(Data extract)
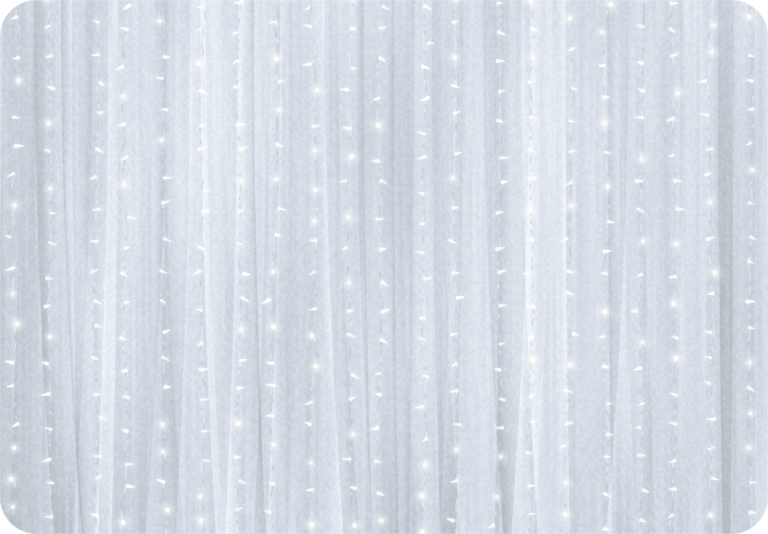
Reproduce this texture procedurally as a Shadertoy shader.

```glsl
#define STRINGS 21.0
#define BULB_ROWS 17.5
#define PLEATS 60
#define FOLD_DEPTH 0.2
#define BULB_SIZE 0.0031
#define GLOW_SHARE 0.27
#define CORNER 0.048
#define SHADOW vec3(0.72, 0.75, 0.78)
#define CLOTH vec3(0.83, 0.86, 0.90)
#define SHEEN vec3(0.94, 0.96, 0.98)
#define BULB vec3(1.0, 1.0, 0.985)

float hash(vec2 p) {
    return fract(sin(dot(p, vec2(127.1, 311.7))) * 43758.55);
}

float noise(vec2 p) {
    vec2 i = floor(p), f = fract(p);
    f = f * f * (3.0 - 2.0 * f);
    return mix(mix(hash(i), hash(i + vec2(1, 0)), f.x),
               mix(hash(i + vec2(0, 1)), hash(i + vec2(1, 1)), f.x), f.y);
}

// Rod from the origin to tip, narrowing from radius a to radius b
float taperedRod(vec2 p, vec2 tip, float a, float b) {
    float h = clamp(dot(p, tip) / dot(tip, tip), 0.0, 1.0);
    return length(p - tip * h) - mix(a, b, h);
}

// Brightness of the hanging cloth: pleats with one crisp and one soft side
float clothShade(vec2 p, float v) {
    float drop = (1.0 - v) * (1.0 - v);
    float shade = 0.825;
    for (int i = 0; i < PLEATS; i++) {
        float id = float(i);
        float lean = (hash(vec2(id, 2.0)) - 0.5) * 0.06;
        float x = (id + hash(vec2(id, 1.0))) / float(PLEATS) + lean * drop;
        float side = hash(vec2(id, 3.0)) < 0.5 ? -1.0 : 1.0;
        float width = mix(0.003, 0.02, hash(vec2(id, 4.0)));
        float d = (p.x - x) * side;
        float amount = (hash(vec2(id, 5.0)) - 0.5) * FOLD_DEPTH;
        float fade = mix(1.0, 0.4 + 0.6 * drop, hash(vec2(id, 6.0)));
        shade += amount * fade * smoothstep(-0.0008, 0.0014, d) * exp(-max(d, 0.0) / width);
    }
    shade += 0.07 * (noise(vec2(p.x * 8.0, p.y * 4.0) + 4.0) - 0.5);
    shade += 0.05 * (noise(vec2(p.x * 60.0, p.y * 2.0)) - 0.5);
    shade += 0.045 * (noise(vec2(p.x * 230.0, p.y * 7.0)) - 0.5);
    shade += 0.045 * (noise(p * vec2(380.0, 260.0)) - 0.5);
    return shade;
}

vec3 clothColor(float shade) {
    vec3 c = mix(SHADOW, CLOTH, clamp((shade - 0.72) / 0.11, -0.1, 1.0));
    return mix(c, SHEEN, clamp((shade - 0.83) / 0.11, 0.0, 1.0));
}

// Horizontal place of a light string at height y
float wireX(float column, float y) {
    float x = (column + 0.5 + 0.26 * (hash(vec2(column, 11.0)) - 0.5)) / STRINGS;
    return x + 0.009 * (noise(vec2(column * 7.0, y * 7.0)) - 0.5)
             + 0.004 * (noise(vec2(column * 3.0, y * 80.0)) - 0.5);
}

void mainImage(out vec4 fragColor, in vec2 fragCoord) {
    vec2 p = fragCoord / iResolution.x;
    float height = iResolution.y / iResolution.x;
    float px = 1.0 / iResolution.x;
    vec3 color = clothColor(clothShade(p, p.y / height));

    // Light strings: faint broken wire, then tapered or glowing bulbs
    float pitch = height / BULB_ROWS;
    float column = floor(p.x * STRINGS);
    float row = floor(p.y / pitch);
    for (int i = -1; i <= 1; i++) {
        float c = column + float(i);
        float wire = abs(p.x - wireX(c, p.y));
        float line = 1.0 - smoothstep(0.0004, 0.0006 + px, wire);
        float twist = noise(vec2(c * 5.0, p.y * 190.0));
        color = mix(color, SHEEN, 0.4 * line * smoothstep(0.55, 0.85, twist));
        color = mix(color, SHADOW, 0.4 * line * smoothstep(0.45, 0.15, twist));

        for (int j = -1; j <= 1; j++) {
            vec2 id = vec2(c, row + float(j));
            float y = (id.y + 0.5 + 0.4 * (hash(id + 20.0) - 0.5)
                       + 0.6 * (hash(vec2(c, 12.0)) - 0.5)) * pitch;
            float sway = 0.008 * (hash(id + 70.0) - 0.5);
            vec2 q = p - vec2(wireX(c, y) + sway, y);
            float size = BULB_SIZE * mix(0.75, 1.1, hash(id + 30.0));
            float bright = mix(0.8, 1.0, hash(id + 40.0));

            if (hash(id + 50.0) < GLOW_SHARE) {
                float r = length(q);
                float halo = exp(-r * r / (size * size * 6.0));
                float core = 1.0 - smoothstep(size * 0.7, size * 1.7, r);
                color = mix(color, BULB, max(0.65 * halo, core) * bright);
            } else {
                float side = hash(vec2(c, 13.0) + floor(id.y / 3.0)) < 0.5 ? -1.0 : 1.0;
                float tilt = mix(-0.6, 0.4, hash(id + 60.0));
                vec2 tip = vec2(side * cos(tilt), sin(tilt)) * mix(0.005, 0.009, hash(id + 80.0));
                float d = taperedRod(q, tip, size * 0.85, size * 0.35);
                float halo = 0.18 * exp(-max(d, 0.0) / 0.0025);
                float body = 1.0 - smoothstep(-px, px, d);
                color = mix(color, BULB, max(halo, body) * bright);
            }
        }
    }

    // Rounded white border
    vec2 halfSize = vec2(0.5, 0.5 * height);
    vec2 e = abs(p - halfSize) - halfSize + CORNER;
    float edge = length(max(e, 0.0)) - CORNER;
    color = mix(color, vec3(1.0), smoothstep(-px, px, edge));
    fragColor = vec4(color, 1.0);
}
```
(End Data extract)
State only the number of lines above that contain the word "noise".

Answer space: 8